  • Phone systems – Some internal university phones will cease to work. There may also be an impact on your mobile phone if local masts are without power.
  • Lifts – Passenger lifts will no longer function. It is part of the Campus Services response to check lifts in buildings for entrapped persons during a power failure.
  • Gas detection systems – Laboratory gas detection systems will cease to function so users should turn off lab gas supplies and / or isolate cylinders if safe to do so. Users of cryogenics should cease work and make their workspace safe.
  • Intruder Alarms – In most cases intruder alarms will switch to battery power during a power outage but some may cease to work with immediate effect. The information above for access control systems should be referred to.
  • Heating Systems – All heating systems will cease to function.

  • Ensure that battery backups for any locally managed systems have been serviced. Estate Services will be checking centrally managed systems.
  • Place equipment controls into the ‘off’ position as appropriate. Fridges and freezers should not be turned off and there may be other equipment such as incubators, thermocyclers, etc. that you may want to keep turned on during an outage so it will resume operation (or hold temp) when power returns.

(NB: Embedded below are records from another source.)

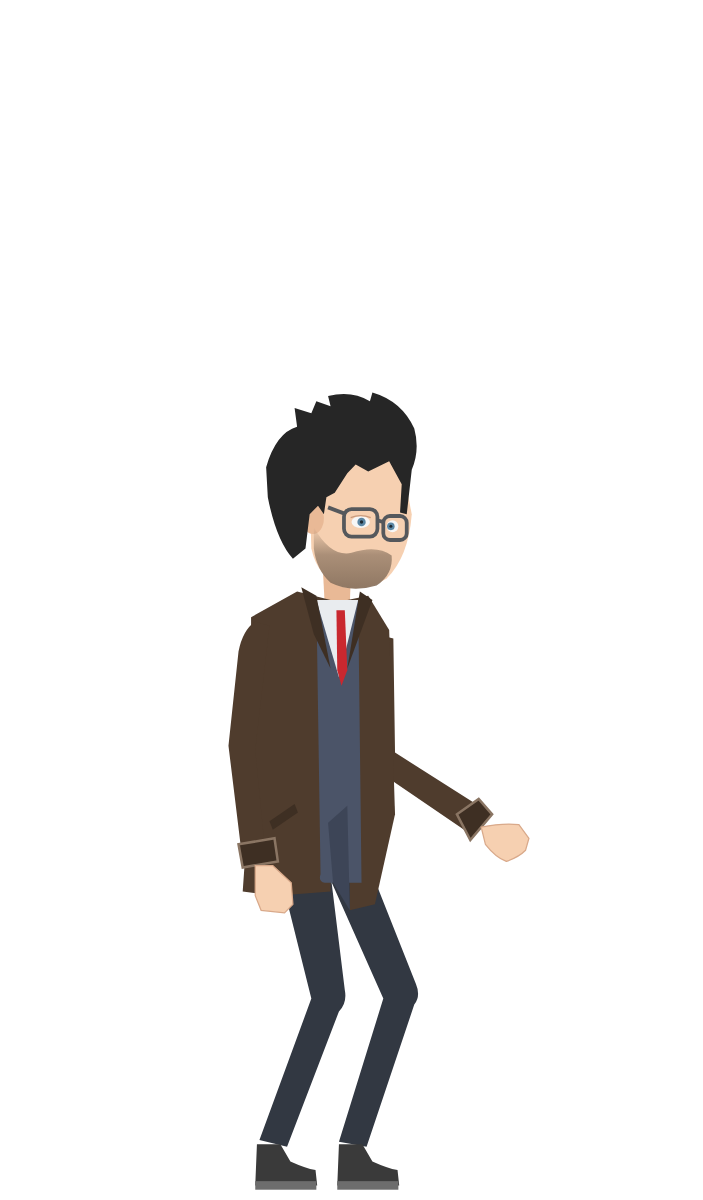
<!DOCTYPE html>
<html lang="en">
<head>
<meta charset="utf-8">
<title>Man in Brown Coat</title>
<style>
  :root {
    --paper: #ffffff;
    --skin: #f6d0b1;
    --skin-shade: #e9b996;
    --hair: #262626;
    --coat: #4f3c2d;
    --coat-dark: #3e2f23;
    --cuff-line: #8a7563;
    --vest: #4b5468;
    --vest-dark: #3d4557;
    --shirt: #e9ecef;
    --tie: #c9282f;
    --trousers: #323842;
    --shoe: #3a3a3a;
    --sole: #6d6d6d;
    --frame: #55585c;
    --iris: #5b86a3;
    --pupil: #1e2a33;
    --eye-white: #f7f7f7;
    --beard: #8a735f;
  }
  html, body { margin: 0; padding: 0; overflow: hidden; background: var(--paper); }
  .canvas { width: 703px; height: 1200px; display: block; }
</style>
</head>
<body>
<svg class="canvas" viewBox="0 0 840 1400" preserveAspectRatio="none" xmlns="http://www.w3.org/2000/svg" role="img" aria-label="Cartoon man with glasses and beard in a brown coat">
  <defs>
    <linearGradient id="beardFade" x1="0" y1="0" x2="0" y2="1">
      <stop offset="0" stop-color="var(--beard)" stop-opacity="0"/>
      <stop offset="0.45" stop-color="var(--beard)" stop-opacity="0.7"/>
      <stop offset="1" stop-color="var(--beard)" stop-opacity="0.95"/>
    </linearGradient>
    <path id="shoe" d="M0 0 L28 0 L40 20 Q58 28 70 30 L72 48 L-2 48 Z"/>
  </defs>

  <g class="legs" fill="var(--trousers)">
    <path d="M335 1020 L395 1020 L412 1155 Q415 1170 405 1180 L343 1338 L310 1330 L372 1165 Z"/>
    <path d="M392 1020 L445 1020 L497 1148 Q503 1162 495 1172 L438 1338 L405 1332 L458 1165 Z"/>
  </g>

  <g class="shoes" fill="var(--shoe)">
    <use href="#shoe" x="307" y="1335"/>
    <use href="#shoe" x="405" y="1335"/>
    <rect x="305" y="1378" width="73" height="10" fill="var(--sole)"/>
    <rect x="403" y="1378" width="73" height="10" fill="var(--sole)"/>
  </g>

  <g class="arm-back">
    <path d="M450 740 L470 745 L472 878 L580 945 L565 975 L445 895 Z" fill="var(--coat)"/>
    <path d="M546 950 L572 932 L588 950 L562 980 Z" fill="var(--coat-dark)" stroke="var(--cuff-line)" stroke-width="3"/>
    <path d="M575 965 Q600 960 620 962 L632 978 L628 992 Q620 1000 605 1005 Q592 1000 580 985 Z" fill="var(--skin)" stroke="#d9a98a" stroke-width="1.5"/>
  </g>

  <path class="neck" d="M385 650 L420 650 L418 705 L388 705 Z" fill="var(--skin-shade)"/>

  <g class="torso">
    <path d="M300 720 L355 690 L395 700 L395 1040 L330 1045 L290 1040 L300 900 Z" fill="var(--coat)"/>
    <path d="M415 700 L440 695 L465 735 L472 950 L448 1055 L418 1062 Z" fill="var(--coat)"/>
    <path d="M378 700 L428 700 L432 1030 L388 1030 Q380 1028 383 1020 Z" fill="var(--vest)"/>
    <path d="M378 700 L428 700 L405 790 Z" fill="var(--shirt)"/>
    <path d="M402 712 L412 712 L415 782 L408 800 L403 782 Z" fill="var(--tie)"/>
    <path d="M360 685 L378 695 L395 780 L375 740 Z" fill="var(--coat-dark)"/>
    <path d="M430 690 L445 700 L415 780 Z" fill="var(--coat-dark)"/>
    <path d="M392 960 L398 1030 L418 1062 L415 940 Z" fill="var(--vest-dark)"/>
    <path d="M322 958 L352 938 L356 948 L326 968 Z" fill="var(--coat-dark)"/>
  </g>

  <g class="arm-front">
    <path d="M305 725 Q290 735 285 760 L273 870 L288 990 L316 985 L305 875 L322 730 Z" fill="var(--coat)"/>
    <path d="M285 985 L328 978 L332 1005 L290 1012 Z" fill="var(--coat-dark)" stroke="var(--cuff-line)" stroke-width="3"/>
    <path d="M305 1010 L326 1010 L348 1030 L350 1055 L340 1065 L312 1062 L305 1045 Z" fill="var(--skin)" stroke="#d9a98a" stroke-width="1.5"/>
  </g>

  <g class="head">
    <path d="M370 570 Q375 540 420 530 L480 540 L492 600 Q488 650 462 675 Q440 690 410 685 Q380 675 372 640 Z" fill="var(--skin)"/>
    <ellipse cx="374" cy="605" rx="13" ry="18" fill="var(--skin-shade)"/>
    <path d="M375 615 Q395 650 420 645 Q450 635 468 648 Q470 670 450 683 Q420 692 395 680 Q378 665 375 640 Z" fill="url(#beardFade)"/>
    <path d="M318 545 Q330 505 355 498 L352 476 L372 482 L378 468 L395 474 L392 462 Q420 455 442 468 L445 458 Q480 468 495 500 Q502 525 492 548 L486 600 L478 598 L480 565 L465 538 L440 550 L425 542 L415 552 L400 575 L390 580 L387 600 L380 590 L370 600 L365 640 L350 652 Q330 630 320 580 Z" fill="var(--hair)"/>
    <g class="eyes">
      <ellipse cx="431" cy="609" rx="11" ry="7" fill="var(--eye-white)"/>
      <ellipse cx="469" cy="614" rx="7" ry="7" fill="var(--eye-white)"/>
      <circle cx="432" cy="609" r="5" fill="var(--iris)"/>
      <circle cx="432" cy="609" r="2" fill="var(--pupil)"/>
      <circle cx="467" cy="614" r="4.5" fill="var(--iris)"/>
      <circle cx="467" cy="614" r="1.8" fill="var(--pupil)"/>
      <path d="M419 604 Q431 599 443 604" fill="none" stroke="#c99a7c" stroke-width="1.5"/>
    </g>
    <g class="glasses" fill="none" stroke="var(--frame)" stroke-width="4.5">
      <rect x="411" y="594" width="40" height="32" rx="9"/>
      <rect x="458" y="602" width="28" height="28" rx="8"/>
      <path d="M451 607 L458 609"/>
      <path d="M411 599 L392 592"/>
    </g>
  </g>
</svg>
</body>
</html>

This should be assessed on a case by case basis.
  • Isolate from the power supply electrical equipment that cannot be turned off as appropriate and if it is safe to do so. Ideally high value or sensitive equipment should not be left powered during an outage if possible.
  • Source and fit surge protectors to sensitive equipment to minimise the risk from supply fluctuations as the power is restored.

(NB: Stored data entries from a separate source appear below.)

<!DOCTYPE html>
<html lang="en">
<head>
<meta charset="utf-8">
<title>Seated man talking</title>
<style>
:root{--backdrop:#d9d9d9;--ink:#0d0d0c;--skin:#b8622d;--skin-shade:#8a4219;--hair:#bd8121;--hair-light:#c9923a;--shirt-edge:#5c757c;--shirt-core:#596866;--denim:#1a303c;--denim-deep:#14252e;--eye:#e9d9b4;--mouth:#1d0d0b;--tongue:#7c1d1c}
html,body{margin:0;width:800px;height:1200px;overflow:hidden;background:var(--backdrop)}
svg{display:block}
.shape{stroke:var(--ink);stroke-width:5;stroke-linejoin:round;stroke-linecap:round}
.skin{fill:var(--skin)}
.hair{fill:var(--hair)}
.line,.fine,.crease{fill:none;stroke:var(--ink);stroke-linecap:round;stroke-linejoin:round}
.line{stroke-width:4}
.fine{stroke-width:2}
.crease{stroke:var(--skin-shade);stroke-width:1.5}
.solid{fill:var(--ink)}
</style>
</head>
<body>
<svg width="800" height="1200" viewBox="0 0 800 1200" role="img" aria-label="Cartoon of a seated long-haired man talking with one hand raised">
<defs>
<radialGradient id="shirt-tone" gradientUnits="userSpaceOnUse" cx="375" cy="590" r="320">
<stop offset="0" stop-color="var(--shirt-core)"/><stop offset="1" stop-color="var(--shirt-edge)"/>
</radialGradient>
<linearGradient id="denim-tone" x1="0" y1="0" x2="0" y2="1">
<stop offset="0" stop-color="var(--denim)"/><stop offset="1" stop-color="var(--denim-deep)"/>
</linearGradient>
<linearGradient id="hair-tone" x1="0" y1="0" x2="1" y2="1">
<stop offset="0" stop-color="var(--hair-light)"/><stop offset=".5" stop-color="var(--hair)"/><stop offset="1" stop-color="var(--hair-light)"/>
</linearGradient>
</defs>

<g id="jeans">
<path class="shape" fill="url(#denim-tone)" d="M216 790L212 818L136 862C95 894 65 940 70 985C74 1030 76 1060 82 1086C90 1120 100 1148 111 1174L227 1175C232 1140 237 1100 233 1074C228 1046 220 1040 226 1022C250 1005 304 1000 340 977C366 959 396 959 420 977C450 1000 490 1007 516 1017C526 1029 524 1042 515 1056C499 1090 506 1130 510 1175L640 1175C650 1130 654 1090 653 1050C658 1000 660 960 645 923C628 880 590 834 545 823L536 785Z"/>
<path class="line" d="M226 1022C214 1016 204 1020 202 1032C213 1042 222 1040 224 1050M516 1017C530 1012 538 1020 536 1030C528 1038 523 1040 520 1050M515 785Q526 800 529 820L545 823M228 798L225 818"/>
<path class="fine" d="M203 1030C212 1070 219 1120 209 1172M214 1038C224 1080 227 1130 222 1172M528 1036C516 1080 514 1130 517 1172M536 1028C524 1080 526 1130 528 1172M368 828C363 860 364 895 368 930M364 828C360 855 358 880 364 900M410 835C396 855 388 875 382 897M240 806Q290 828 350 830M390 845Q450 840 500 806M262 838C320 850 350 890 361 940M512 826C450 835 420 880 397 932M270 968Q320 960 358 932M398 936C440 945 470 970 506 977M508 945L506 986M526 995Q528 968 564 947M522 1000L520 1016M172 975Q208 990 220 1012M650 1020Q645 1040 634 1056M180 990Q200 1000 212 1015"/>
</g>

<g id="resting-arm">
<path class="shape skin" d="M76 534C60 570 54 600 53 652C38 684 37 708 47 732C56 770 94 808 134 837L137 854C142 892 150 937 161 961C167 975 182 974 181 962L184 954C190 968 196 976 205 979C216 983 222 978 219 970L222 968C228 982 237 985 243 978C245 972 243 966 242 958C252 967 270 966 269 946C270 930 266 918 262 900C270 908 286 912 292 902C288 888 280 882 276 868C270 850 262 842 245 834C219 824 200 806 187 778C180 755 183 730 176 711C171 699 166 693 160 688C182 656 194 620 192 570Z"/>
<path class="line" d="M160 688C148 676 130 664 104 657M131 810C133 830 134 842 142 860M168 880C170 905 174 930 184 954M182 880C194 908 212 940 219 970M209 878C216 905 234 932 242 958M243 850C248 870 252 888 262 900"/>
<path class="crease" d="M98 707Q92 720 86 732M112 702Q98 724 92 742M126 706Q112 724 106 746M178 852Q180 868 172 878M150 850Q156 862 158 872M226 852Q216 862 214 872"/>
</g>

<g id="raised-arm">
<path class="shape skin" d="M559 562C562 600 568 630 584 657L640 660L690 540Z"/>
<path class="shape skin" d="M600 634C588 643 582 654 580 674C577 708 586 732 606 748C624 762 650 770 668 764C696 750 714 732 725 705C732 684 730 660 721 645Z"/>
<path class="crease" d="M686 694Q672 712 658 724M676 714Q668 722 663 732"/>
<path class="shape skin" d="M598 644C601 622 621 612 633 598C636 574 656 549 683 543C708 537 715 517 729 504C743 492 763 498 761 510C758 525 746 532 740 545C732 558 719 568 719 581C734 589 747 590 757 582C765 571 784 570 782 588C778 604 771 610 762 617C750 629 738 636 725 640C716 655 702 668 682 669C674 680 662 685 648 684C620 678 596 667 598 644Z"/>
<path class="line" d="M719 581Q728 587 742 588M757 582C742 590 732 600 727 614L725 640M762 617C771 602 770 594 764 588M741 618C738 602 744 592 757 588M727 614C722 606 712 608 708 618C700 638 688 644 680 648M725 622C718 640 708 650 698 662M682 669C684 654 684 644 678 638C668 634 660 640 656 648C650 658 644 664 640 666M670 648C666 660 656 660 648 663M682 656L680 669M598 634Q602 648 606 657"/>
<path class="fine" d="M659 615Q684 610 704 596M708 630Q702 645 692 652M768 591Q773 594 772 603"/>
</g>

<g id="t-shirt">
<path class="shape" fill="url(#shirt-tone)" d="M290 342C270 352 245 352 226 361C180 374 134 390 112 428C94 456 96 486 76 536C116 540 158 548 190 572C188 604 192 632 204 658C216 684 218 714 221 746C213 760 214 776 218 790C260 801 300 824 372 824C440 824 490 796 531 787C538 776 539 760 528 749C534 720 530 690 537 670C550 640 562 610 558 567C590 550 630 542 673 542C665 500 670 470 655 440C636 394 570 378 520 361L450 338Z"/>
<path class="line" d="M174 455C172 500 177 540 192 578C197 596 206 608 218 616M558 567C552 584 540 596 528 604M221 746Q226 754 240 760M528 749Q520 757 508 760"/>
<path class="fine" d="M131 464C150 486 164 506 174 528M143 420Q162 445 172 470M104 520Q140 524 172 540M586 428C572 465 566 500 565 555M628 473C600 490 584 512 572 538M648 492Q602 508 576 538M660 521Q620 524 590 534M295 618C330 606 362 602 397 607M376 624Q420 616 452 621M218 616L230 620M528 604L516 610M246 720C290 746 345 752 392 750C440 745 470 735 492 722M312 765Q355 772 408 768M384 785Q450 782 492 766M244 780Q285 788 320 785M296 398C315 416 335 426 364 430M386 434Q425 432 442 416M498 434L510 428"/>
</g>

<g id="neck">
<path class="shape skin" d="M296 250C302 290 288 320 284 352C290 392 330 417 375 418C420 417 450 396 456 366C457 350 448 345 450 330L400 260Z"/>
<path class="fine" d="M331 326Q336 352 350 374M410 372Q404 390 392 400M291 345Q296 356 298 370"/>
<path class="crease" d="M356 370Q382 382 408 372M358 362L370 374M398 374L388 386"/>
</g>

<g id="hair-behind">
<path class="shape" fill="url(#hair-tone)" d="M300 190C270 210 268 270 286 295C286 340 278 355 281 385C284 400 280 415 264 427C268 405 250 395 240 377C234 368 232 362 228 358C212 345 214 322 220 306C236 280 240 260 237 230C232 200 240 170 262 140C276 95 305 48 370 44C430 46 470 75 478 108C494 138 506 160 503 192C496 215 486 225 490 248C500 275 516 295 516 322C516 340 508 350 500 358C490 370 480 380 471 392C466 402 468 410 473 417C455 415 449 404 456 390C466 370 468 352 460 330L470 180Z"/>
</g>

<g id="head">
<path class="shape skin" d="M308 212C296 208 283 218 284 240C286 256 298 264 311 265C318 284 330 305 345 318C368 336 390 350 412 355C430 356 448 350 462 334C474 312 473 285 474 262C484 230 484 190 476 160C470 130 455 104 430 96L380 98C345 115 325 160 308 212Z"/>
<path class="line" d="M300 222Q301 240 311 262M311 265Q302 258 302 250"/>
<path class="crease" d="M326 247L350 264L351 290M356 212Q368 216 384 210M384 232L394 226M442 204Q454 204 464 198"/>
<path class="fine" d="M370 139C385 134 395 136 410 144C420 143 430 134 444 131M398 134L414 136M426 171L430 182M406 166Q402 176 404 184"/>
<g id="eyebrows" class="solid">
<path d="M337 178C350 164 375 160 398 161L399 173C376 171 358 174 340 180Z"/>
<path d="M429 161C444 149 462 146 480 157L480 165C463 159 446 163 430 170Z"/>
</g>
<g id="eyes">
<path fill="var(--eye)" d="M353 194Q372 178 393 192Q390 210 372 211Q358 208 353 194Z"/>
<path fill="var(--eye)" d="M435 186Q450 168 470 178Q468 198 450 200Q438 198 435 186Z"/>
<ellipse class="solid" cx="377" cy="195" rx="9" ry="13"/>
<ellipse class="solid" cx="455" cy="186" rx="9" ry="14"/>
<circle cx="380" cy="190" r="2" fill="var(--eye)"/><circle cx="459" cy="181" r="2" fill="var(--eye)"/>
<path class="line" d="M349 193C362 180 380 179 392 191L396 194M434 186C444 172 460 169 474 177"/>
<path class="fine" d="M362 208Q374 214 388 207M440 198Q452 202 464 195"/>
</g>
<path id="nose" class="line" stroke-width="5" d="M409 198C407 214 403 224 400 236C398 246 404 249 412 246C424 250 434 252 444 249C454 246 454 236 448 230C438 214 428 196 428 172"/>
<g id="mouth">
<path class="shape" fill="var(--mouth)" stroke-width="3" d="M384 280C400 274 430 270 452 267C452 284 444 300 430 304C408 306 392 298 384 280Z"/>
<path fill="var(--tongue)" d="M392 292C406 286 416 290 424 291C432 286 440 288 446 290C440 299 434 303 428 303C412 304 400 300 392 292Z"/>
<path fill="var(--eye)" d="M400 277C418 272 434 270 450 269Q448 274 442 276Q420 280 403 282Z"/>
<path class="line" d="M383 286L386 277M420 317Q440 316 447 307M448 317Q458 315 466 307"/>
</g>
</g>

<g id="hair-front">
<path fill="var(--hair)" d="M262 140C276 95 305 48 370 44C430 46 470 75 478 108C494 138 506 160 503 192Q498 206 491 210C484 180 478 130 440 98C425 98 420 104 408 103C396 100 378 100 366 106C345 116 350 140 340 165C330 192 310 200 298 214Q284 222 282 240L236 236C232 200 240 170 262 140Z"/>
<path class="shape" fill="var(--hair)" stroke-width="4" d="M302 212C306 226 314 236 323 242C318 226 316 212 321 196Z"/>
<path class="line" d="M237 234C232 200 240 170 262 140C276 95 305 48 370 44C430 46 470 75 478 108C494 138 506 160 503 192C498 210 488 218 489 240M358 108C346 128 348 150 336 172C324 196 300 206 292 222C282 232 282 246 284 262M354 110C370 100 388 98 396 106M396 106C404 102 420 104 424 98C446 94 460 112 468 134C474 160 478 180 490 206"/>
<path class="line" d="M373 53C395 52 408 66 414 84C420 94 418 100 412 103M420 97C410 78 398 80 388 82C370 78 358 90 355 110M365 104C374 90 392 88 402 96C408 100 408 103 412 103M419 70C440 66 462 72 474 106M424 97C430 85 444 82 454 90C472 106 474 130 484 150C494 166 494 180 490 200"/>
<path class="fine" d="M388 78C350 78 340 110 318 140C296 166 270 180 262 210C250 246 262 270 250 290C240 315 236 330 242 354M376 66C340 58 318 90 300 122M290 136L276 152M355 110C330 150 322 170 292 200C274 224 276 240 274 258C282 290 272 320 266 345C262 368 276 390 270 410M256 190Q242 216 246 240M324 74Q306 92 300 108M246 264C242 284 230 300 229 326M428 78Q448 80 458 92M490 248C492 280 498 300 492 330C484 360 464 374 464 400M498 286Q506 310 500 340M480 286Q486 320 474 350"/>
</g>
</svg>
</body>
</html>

  • Consider fitting True in-Line UPS (Uninterrupted Power Supply) units to sensitive equipment that cannot be easily isolated or turned off. These units will both maintain a power supply to the equipment in the event of an outage and will also help protect it against damage caused by supply surges / Battery backups or power banks can be fitted to less sensitive equipment.
  • Avoid running equipment and experiments during periods when power cuts are scheduled or likely.
  • Check that fume hoods, ventilated chemical storage cabinets, biosafety cabinets, etc. have been made safe and do not contain active experiments, unsecured hazardous materials or uncapped volatiles in advance of a scheduled power cut.
  • Have freezer and chiller units inspected or services as necessary.
  • Ensure that your response plan to a CO2 dump into -80 freezers is up to date (remember CO2 is a chemical asphyxiant).
  • Disconnect / power down laboratory equipment whenever possible if power outages are scheduled or likely.

Contact UCD SIRC Office

University SIRC Office, Roebuck Castle, University College Dublin, Belfield, Dublin 4, Ireland.
T: +353 1 716 8771 | E: sirc@ucd.ie